                      Aye, I've seen people do stuff with Abaqus but not used it myself. I think the variables are so great w.r.t buckling directions etc. that detailed analysis is probably so complex to be meaningless beyond that particular analysis. Friction/entry-direction/etc will have so much impact and be uncontrollable.

                        • Re: FEA Simulation of a tube through test path
                          Nick Canfield

                          For this setup, friction doesn't really matter and I am only interested in motion along the 2D X-Y plane. Real units do go to the top or bottom of the fixture depending on how they are inserted but that is a factor I don't need to account for right now.
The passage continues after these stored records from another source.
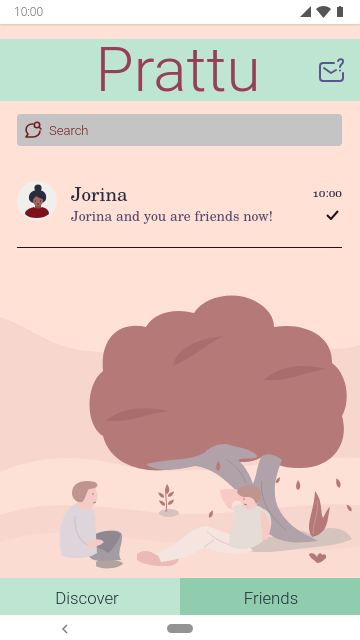
<!DOCTYPE html>
<html lang="en">
<head>
<meta charset="utf-8">
<title>Prattu – Friends</title>
<style>
:root {
  --peach: #ffe1d6;
  --hill: #f7d6cd;
  --mint: #bee5d2;
  --mint-active: #90cdaf;
  --berry: #963f58;
  --wine: #741c22;
  --ink: #2b2942;
  --violet: #50486e;
  --mail: #54588a;
  --field: #c5c4c4;
  --crown: #b57977;
  --crown-shade: #a96d6d;
  --bark: #b1a2a9;
  --stone: #d5c3bd;
  --skin: #f8cac6;
  --hair: #c09590;
}
* { box-sizing: border-box; margin: 0; padding: 0; }
html, body { width: 360px; height: 640px; overflow: hidden; }
a { color: inherit; text-decoration: none; }
svg { display: block; }
.app {
  position: relative; width: 360px; height: 640px; overflow: hidden;
  display: flex; flex-direction: column;
  background: var(--peach); font-family: Roboto, sans-serif;
}
.scene { position: absolute; left: 0; top: 0; }
.status, .top, .search, .chat, .tabs, .system { position: relative; }
.status {
  height: 24px; padding: 0 14px; background: #fff; color: #6c6c6c;
  display: flex; align-items: center; justify-content: space-between;
  font-size: 12px; font-weight: 300; box-shadow: 0 1px 2px #d9c4bd;
}
.top {
  height: 62px; margin-top: 15px; padding: 0 15px 0 83px; background: var(--mint);
  display: flex; align-items: center; justify-content: space-between;
}
.top h1 {
  width: 190px; text-align: center; white-space: nowrap;
  font: 300 62px/62px Roboto, sans-serif; color: var(--berry);
}
.search {
  height: 32px; margin: 13px 18px 0 17px; padding: 0 8px; gap: 6px;
  display: flex; align-items: center; border-radius: 4px;
  background: var(--field); color: var(--wine); font-size: 13px; font-weight: 300;
}
.chat {
  height: 67px; margin: 35px 18px 0 17px; border-bottom: 1px solid #1b1718;
  display: flex; gap: 14px; font-family: "TeX Gyre Schola", serif; color: var(--ink);
}
.message { flex: 1; white-space: nowrap; }
.message h2 { font-size: 19px; line-height: 24px; font-weight: 400; }
.message p { font-size: 13.8px; line-height: 22px; color: var(--violet); }
.meta { display: flex; flex-direction: column; align-items: flex-end; }
.meta time { font-size: 12px; line-height: 22px; font-variant-numeric: oldstyle-nums; }
.meta svg { margin: 7px 3px 0 0; }
.tabs { height: 37px; margin-top: auto; display: grid; grid-template-columns: 1fr 1fr; background: var(--mint); }
.tabs a {
  display: flex; align-items: center; justify-content: center;
  padding-top: 3px; font-size: 16.8px; font-weight: 300; color: #223139;
}
.tabs a:first-child { padding-right: 6px; }
.tabs a.active { padding-left: 2px; background: var(--mint-active); }
.system { height: 25px; background: #fff; display: grid; grid-template-columns: 167px 26px; align-items: center; padding-top: 2px; }
.back { margin-left: 60px; }
.home { height: 9px; border-radius: 5px; background: #949494; }
</style>
</head>
<body>
<main class="app">
  <svg class="scene" width="360" height="640" viewBox="0 0 360 640" role="img" aria-label="Two friends talking under a large tree">
    <defs>
      <path id="leaf" d="M0 -5C3 -1 3 3 0 5C-3 3 -2 -1 0 -5Z"/>
    </defs>
    <g id="hills">
      <path fill="var(--hill)" d="M0 317C34 328 51 351 102 352C160 351 190 330 250 335C300 340 325 356 360 345V580H0Z"/>
      <path fill="#fde0d6" d="M0 472C38 455 80 454 126 466C200 482 275 455 360 458V505C290 500 230 520 150 512C90 505 45 500 0 515Z"/>
      <path fill="#fbdcd2" d="M0 542C60 522 120 540 180 543C250 546 300 556 360 546V580H0Z"/>
    </g>

    <g id="tree">
      <path fill="var(--stone)" d="M226 548C237 537 255 535 272 537C279 526 302 529 312 535C323 525 345 525 352 539C340 546 310 547 290 550C270 553 243 553 226 548Z"/>
      <path fill="var(--crown)" d="M103 371C100 338 119 321 146 327C154 312 175 308 194 313C205 296 234 290 255 301C268 308 274 317 274 327C305 322 333 336 332 363C347 374 351 400 342 416C350 444 332 468 301 468C285 469 271 463 262 457C256 461 248 462 240 462C222 462 208 457 193 461C169 477 113 475 103 436C85 425 85 385 103 371Z"/>
      <g fill="var(--crown-shade)">
        <path d="M173 366C176 349 197 338 224 336C206 344 196 356 173 366Z"/>
        <path d="M264 380C276 368 299 362 326 369C305 372 288 382 264 380Z"/>
        <path d="M106 421C119 409 142 405 168 411C146 414 130 423 106 421Z"/>
      </g>
      <path fill="var(--bark)" d="M146 464C171 458 190 461 204 453C213 444 224 442 233 446C245 448 258 453 257 457C252 460 243 457 238 460C245 466 250 475 253 484C257 475 257 464 262 456C269 452 276 455 282 460C273 482 271 501 284 517C294 530 307 535 318 541C302 543 286 544 274 537L250 523L239 494C225 478 211 468 195 466C177 470 157 473 146 464Z"/>
      <path fill="none" stroke="#9e9099" d="M262 481C259 498 270 517 286 530M226 459C235 465 243 474 246 483"/>
    </g>

    <g id="plants" fill="var(--crown)">
      <ellipse cx="169" cy="513" rx="10" ry="4" fill="var(--stone)"/>
      <path fill="none" stroke="var(--crown)" d="M166 512C168 503 164 496 167 486"/>
      <use href="#leaf" x="167" y="489"/>
      <use href="#leaf" transform="translate(161 495) rotate(-50) scale(.8)"/>
      <use href="#leaf" transform="translate(171 494) rotate(50) scale(.8)"/>
      <use href="#leaf" transform="translate(162 503) rotate(-50) scale(.8)"/>
      <use href="#leaf" transform="translate(171 502) rotate(50) scale(.8)"/>
      <path d="M312 537C304 525 314 514 315 491C323 501 320 512 323 518C326 512 328 508 330 507C327 520 329 533 312 537Z"/>
      <path fill="none" stroke="#c99491" d="M313 534C313 522 319 514 317 501"/>
      <path d="M317 563C313 559 309 557 309 554C313 552 316 555 317 557C318 553 321 552 322 555C324 553 327 555 326 558C323 561 320 563 317 563Z"/>
      <use href="#leaf" x="218" y="466"/>
      <use href="#leaf" x="298" y="485"/>
      <use href="#leaf" transform="translate(338 483) rotate(-18)"/>
      <use href="#leaf" transform="translate(349 508) rotate(-38) scale(.8)"/>
      <use href="#leaf" transform="translate(211 514) rotate(25) scale(.8)"/>
      <use href="#leaf" transform="translate(278 480) rotate(30) scale(.7)"/>
    </g>

    <g id="sitting-friend">
      <path fill="#b1a39e" d="M96 562C103 557 118 560 123 563C121 569 101 570 96 566Z"/>
      <path fill="#a59ba3" d="M91 544C98 532 115 527 121 533C125 541 116 551 121 560L99 561C88 560 85 553 91 544Z"/>
      <path fill="#8f8893" d="M94 535C104 529 116 530 121 534C119 541 113 548 109 553L97 547Z"/>
      <path fill="#ded5dc" d="M75 504C84 498 94 506 95 517L97 553C89 559 70 560 61 555C58 535 60 513 75 504Z"/>
      <path fill="var(--skin)" d="M77 488L94 485C99 493 99 501 93 506C90 509 87 508 85 511L77 505Z"/>
      <path fill="var(--hair)" d="M72 493C72 483 82 479 95 482C100 485 97 489 89 489C86 492 86 499 82 502C77 503 72 499 72 493Z"/>
      <path fill="none" stroke="#c9bfc8" d="M75 516C74 529 79 542 88 545"/>
      <path fill="var(--skin)" d="M87 542C93 539 100 538 104 542C100 546 93 548 88 547Z"/>
      <path fill="none" stroke="#a97c7b" d="M92 494H94M93 503L96 502"/>
    </g>

    <g id="resting-friend">
      <path fill="#eab9b8" d="M137 554C143 549 151 551 156 555L178 556C181 562 174 567 165 566C152 566 143 564 137 560Z"/>
      <path fill="#f5e4df" d="M157 553C178 547 190 526 207 526C215 529 227 534 241 537L253 551C229 557 211 550 204 547C193 555 178 560 161 562Z"/>
      <path fill="none" stroke="#e1cbc6" d="M207 531C216 541 227 545 243 548M204 547L214 540"/>
      <path fill="#e5dcd5" d="M233 507C245 499 261 505 269 513C274 523 270 535 263 541C253 550 239 551 229 546C229 532 237 518 233 507Z"/>
      <path fill="var(--skin)" d="M220 490C231 488 242 489 249 495L242 502C235 499 230 502 233 510L228 508C224 502 220 497 220 490Z"/>
      <path fill="var(--skin)" d="M240 492L258 490C261 500 258 507 249 510C242 507 239 500 240 492Z"/>
      <path fill="var(--hair)" d="M237 492C239 484 253 483 259 489C264 495 260 502 256 504C254 498 251 497 247 497C243 497 240 497 237 492Z"/>
      <path fill="var(--skin)" d="M261 511C270 515 272 526 268 539L262 541C264 531 259 523 261 511Z"/>
      <path fill="none" stroke="#a97c7b" d="M243 499H245M244 504L247 505"/>
    </g>
  </svg>

  <div class="status">
    <span>10:00</span>
    <svg width="46" height="14" viewBox="0 0 46 14" fill="#555" aria-hidden="true">
      <polygon points="0,12 11,1 11,12"/>
      <path d="M16 4C20 0 27 0 31 4L23.5 13Z"/>
      <path d="M37 2H39V1H41V2H43V12H37Z"/>
    </svg>
  </div>

  <header class="top">
    <h1>Prattu</h1>
    <a href="#" aria-label="Messages">
      <svg width="26" height="26" viewBox="0 0 26 26" fill="none" stroke="var(--mail)" stroke-width="2" stroke-linecap="round" stroke-linejoin="round">
        <path d="M15 6H4Q1 6 1 9V21Q1 24 4 24H21Q24 24 24 21V16"/>
        <path d="M5 11L12 16L17 13"/>
        <path d="M19 4C20 1 25 2 24 5C24 7 21 7 21 10M21 13.5V13.6"/>
      </svg>
    </a>
  </header>

  <div class="search" role="search">
    <svg width="18" height="19" viewBox="0 0 18 19" fill="none" stroke="var(--wine)" stroke-width="1.6" stroke-linecap="round" stroke-linejoin="round" aria-hidden="true">
      <path d="M8 3C3 3 1 6 1 9C1 11 2 12 3 13L1 16H8C12 16 15 13 15 10"/>
      <circle cx="12" cy="4" r="2.7"/>
      <path d="M14 6L16 8"/>
    </svg>
    <span>Search</span>
  </div>

  <article class="chat">
    <svg width="40" height="40" viewBox="0 0 40 40" role="img" aria-label="Avatar of a woman with a bun">
      <circle cx="20" cy="20" r="20" fill="#efefed"/>
      <circle cx="21" cy="7" r="3.6" fill="#292c3b"/>
      <path fill="#292c3b" d="M12 18C11 12 16 9 21 9C26 9 30 12 29 18C28 24 13 24 12 18Z"/>
      <path fill="#85504c" d="M18 22H24V29H18Z"/>
      <ellipse cx="21" cy="19.5" rx="5" ry="5.5" fill="#a2675f"/>
      <path fill="#292c3b" d="M14 19C15 12 27 11 28 19C24 18 21 16 19 15C18 17 16 18 14 19Z"/>
      <path fill="none" stroke="#4b2931" d="M18 20H19M23 20H24M20 23H22"/>
      <path fill="#7d1018" d="M8 33C8 29 13 27 17 26C19 28 23 28 25 26C29 27 32 29 32 33C28 36 24 37 20 37C15 37 11 36 8 33Z"/>
    </svg>
    <div class="message">
      <h2>Jorina</h2>
      <p>Jorina and you are friends now!</p>
    </div>
    <div class="meta">
      <time>10:00</time>
      <svg width="13" height="10" viewBox="0 0 13 10" fill="none" stroke="#17151b" stroke-width="2" role="img" aria-label="Read">
        <path d="M1 5L5 9L12 1"/>
      </svg>
    </div>
  </article>

  <nav class="tabs">
    <a href="#">Discover</a>
    <a class="active" href="#">Friends</a>
  </nav>

  <div class="system">
    <svg class="back" width="10" height="12" viewBox="0 0 10 12" fill="none" stroke="#7d7d7d" stroke-width="1.5" aria-hidden="true">
      <path d="M7 2L3 6L7 10"/>
    </svg>
    <span class="home"></span>
  </div>
</main>
</body>
</html>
We really need to show the difference in the stress levels for the different geometries to verify that the design changes we are making will greatly reduce the stress loads compared to what we have currently been making.

                          • Re: FEA Simulation of a tube through test path
                            Bill McEachern

                            HI Andrew,

                            Not trying to beat this to death, and with all due respect to you, I have done many post buckling analysis, even with SWX Sim and you can get very close on buckling numbers (~1%) and other parameters can be equally good. It depends on the uncertainties about what you know and your approximating set up to get that close. Sometimes you just don't have good enough definition to get that close but it is certainly possible with the method. I have done many food containers - think a yogurt tub and gotten within 1% on predicting the buckling load. They don't want them to collapse in shipping but they sell yogurt not plastic so the less plastic the better. I have done similar problems but the definition is not quite as certain and you miss by considerably more. Things like the stress stain curve is for a generic resin and not the exact resin, tapered  walls are approximated as straight, thing like that. Arc length methods can get by buckling points frequently with out issue but sometime it can be a bear depending the on the specifics of the problem, particularly when contact is present. Contact makes these kinds of problem far more complicated but without contact the SWX NL product is pretty reasonable. With contact not so predictable. Even ABAQUS and MARC can have trouble when the contact is tricky and in my view its always tricky. Don't get me wrong I agree you can to the stress side of this with a hand calc and it will be a very good estimate of what's going on - buckling not so much.

                              • Re: FEA Simulation of a tube through test path
                                Andrew Cuttle

                                Hi Bill,
                                Sorry, I perhaps wasn't very clear. I quite agree with you and don't have an issue with buckling analysis in FEA.

                                 

                                More that this problems is effectively a motion study defined by material behaviour (coming from FEA or whatever) and the extent of variables makes it probably an excessively challenging requirement, the FEA can predict buckling behaviour but the direction of buckling could be within a 360° axial range and influenced by a wide range of factors. The direction of deformation, whether curvature or buckling then significantly impacts the subsequent deformation and motion study components.

                                 

                                Considering the analysis as individual elements most are manageable in isolation but together... that's something very different.

                          • Re: FEA Simulation of a tube through test path
                            Nick Canfield

                            This is actually the setup of a test fixture to make sure our tubes can survive a 10mm bend radius as they are inserted and removed during use. We have had issues with some of the parts (4/100) breaking at the target location as soon as the unit starts to bend in the fixture. We would like to set up an FEA to analyze the stress along the target line as it more realistically bends in the fixture constraints. We are trying to change both the internal feature's distance from the tip and add a fillet radius to optimize the stress performance.